Engine -- The engine used in the Dixie Bee is the AMT parts pack 421 Pontiac with its optional blower. 
For my version, I used the AMT/Ertl reissued parts pack of this engine. The reissued version isn't plated, like the original release, so I had the parts plated by The Little Motor Kar Company which did an excellent job. Typical of a '60s custom model, the entire engine is chrome plated, with the only paint being the flat black blower belt and the metallic burgundy purple on the inside of the blower scoop. As on the model in the article, I added spark plug wires made from thin, red insulated wire.

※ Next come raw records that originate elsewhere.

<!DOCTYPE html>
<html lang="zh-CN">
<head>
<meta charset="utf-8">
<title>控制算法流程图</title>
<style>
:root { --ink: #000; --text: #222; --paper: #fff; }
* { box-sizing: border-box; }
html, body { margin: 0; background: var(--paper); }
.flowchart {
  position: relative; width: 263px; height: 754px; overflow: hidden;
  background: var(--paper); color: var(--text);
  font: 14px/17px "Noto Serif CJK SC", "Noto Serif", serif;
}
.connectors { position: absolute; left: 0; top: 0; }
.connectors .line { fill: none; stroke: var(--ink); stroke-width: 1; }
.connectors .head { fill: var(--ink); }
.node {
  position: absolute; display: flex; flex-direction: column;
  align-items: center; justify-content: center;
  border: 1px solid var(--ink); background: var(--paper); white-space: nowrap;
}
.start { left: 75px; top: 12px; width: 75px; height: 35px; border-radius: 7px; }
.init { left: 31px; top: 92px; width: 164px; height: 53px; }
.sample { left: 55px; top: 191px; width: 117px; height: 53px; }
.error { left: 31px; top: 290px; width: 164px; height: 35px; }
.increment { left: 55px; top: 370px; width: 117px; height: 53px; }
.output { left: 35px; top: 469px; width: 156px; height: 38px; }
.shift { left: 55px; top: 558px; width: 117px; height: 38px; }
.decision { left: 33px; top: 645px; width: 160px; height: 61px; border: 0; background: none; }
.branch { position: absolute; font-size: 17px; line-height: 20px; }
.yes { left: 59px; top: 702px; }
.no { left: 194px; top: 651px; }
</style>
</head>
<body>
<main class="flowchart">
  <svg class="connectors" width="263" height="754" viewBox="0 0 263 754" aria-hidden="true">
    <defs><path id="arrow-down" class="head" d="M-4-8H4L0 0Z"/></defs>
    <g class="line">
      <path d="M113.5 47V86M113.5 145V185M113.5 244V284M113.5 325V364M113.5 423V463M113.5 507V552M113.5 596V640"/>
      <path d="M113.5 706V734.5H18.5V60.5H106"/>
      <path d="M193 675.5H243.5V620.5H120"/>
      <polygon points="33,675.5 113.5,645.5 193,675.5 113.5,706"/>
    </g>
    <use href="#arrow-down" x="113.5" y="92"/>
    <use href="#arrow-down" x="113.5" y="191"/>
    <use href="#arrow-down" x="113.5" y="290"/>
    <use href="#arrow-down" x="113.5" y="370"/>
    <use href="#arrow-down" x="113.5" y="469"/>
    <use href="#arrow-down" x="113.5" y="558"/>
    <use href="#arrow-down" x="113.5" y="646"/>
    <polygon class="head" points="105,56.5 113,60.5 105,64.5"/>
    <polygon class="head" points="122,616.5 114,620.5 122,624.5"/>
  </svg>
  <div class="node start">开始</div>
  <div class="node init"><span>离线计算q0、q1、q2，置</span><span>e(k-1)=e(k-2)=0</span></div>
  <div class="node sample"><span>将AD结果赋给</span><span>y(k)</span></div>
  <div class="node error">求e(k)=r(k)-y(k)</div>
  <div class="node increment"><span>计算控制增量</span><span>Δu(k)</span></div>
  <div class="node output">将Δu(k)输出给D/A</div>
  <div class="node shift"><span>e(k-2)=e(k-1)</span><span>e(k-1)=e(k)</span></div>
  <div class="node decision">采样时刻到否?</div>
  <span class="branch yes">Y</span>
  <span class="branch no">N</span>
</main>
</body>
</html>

Interior -- The magazine article gave very few details about the interior of the Dixie Bee. Since the article didn't say what material was used for the interior floor, I chose to construct the floor and fire wall from sheet plastic.
The floor is a stepped design to accommodate the shape of the frame. I constructed the transmission tunnel from thin cardboard, because it seemed to be an appropriate material to use on a model of this vintage. The article wasn't specific about what kits the interior parts came from. Fortunately, the interior photos were clear enough that I could determine the steering wheel and gauge panel were the custom parts from an AMT '57 Chevy. I scratchbuilt the accelerator pedal from sheet plastic, and the other pedal came from my spare parts box. The shift lever is the one that came with the 421 Pontiac engine.  The roll bar is from the '30 Ford Phaeton kit. The only interior parts the article was specific about were the bucket seats which came from AMT '25 Ford T kits. The interior side panels were upholstered in white vinyl with black and yellow chenille trim on the side panels and black chenille trim on the seats, as specified in the article.

Paint -- The magazine article model was painted Pactra lime green. Since this paint is no longer produced, I chose to paint my version Testors jade green which closely matches the color of the ink used on the cover of Car Model the Dixie Bee is featured on. The pin striping on the body was done with 1/32 inch black and white tape. The back of the car was painted Testors bright yellow. The top features a panel made from white vinyl, with 1/'64 inch black pin striping tape used to simulate pleats. The interior floor and seats were painted Testors bright yellow followed by dull coat for a flat finish. The outside of the fire wall was painted polished aluminum.

Final Assembly -- The frame and engine were assembled as a unit, and before the body was painted, it was test fitted to the frame to determine where the openings in the fenders had to be cut to allow the exhaust pipes to attach to the headers. When the body had been painted, the headlights, cowl lights, taillights and grills were attached. The body was then attached to the frame. The front wheels were then added, after the axle width was determined to give the front wheels the proper spacing next to the headlights. The exhaust pipes were made from 1/8 inch aluminum tubing, following the instructions in the article, and connect to modified headers that came with the 421 Pontiac engine. The top on the model is removable and is held in place with pins on the roof pillars that insert into tubing mounted in the body sides.

Special Thanks

  • Brian Radford -- donated parts
  • Bruce Even -- donated parts
  • The Little Motor Kar Company -- plated engine parts

Photos of finished model...


[Home] [What's  New?] [Information] [Acquisitions] [Advanced] [Library] [Donations] [Muse News] [Events] [Programs] [Models] [Tours] [Contact Us]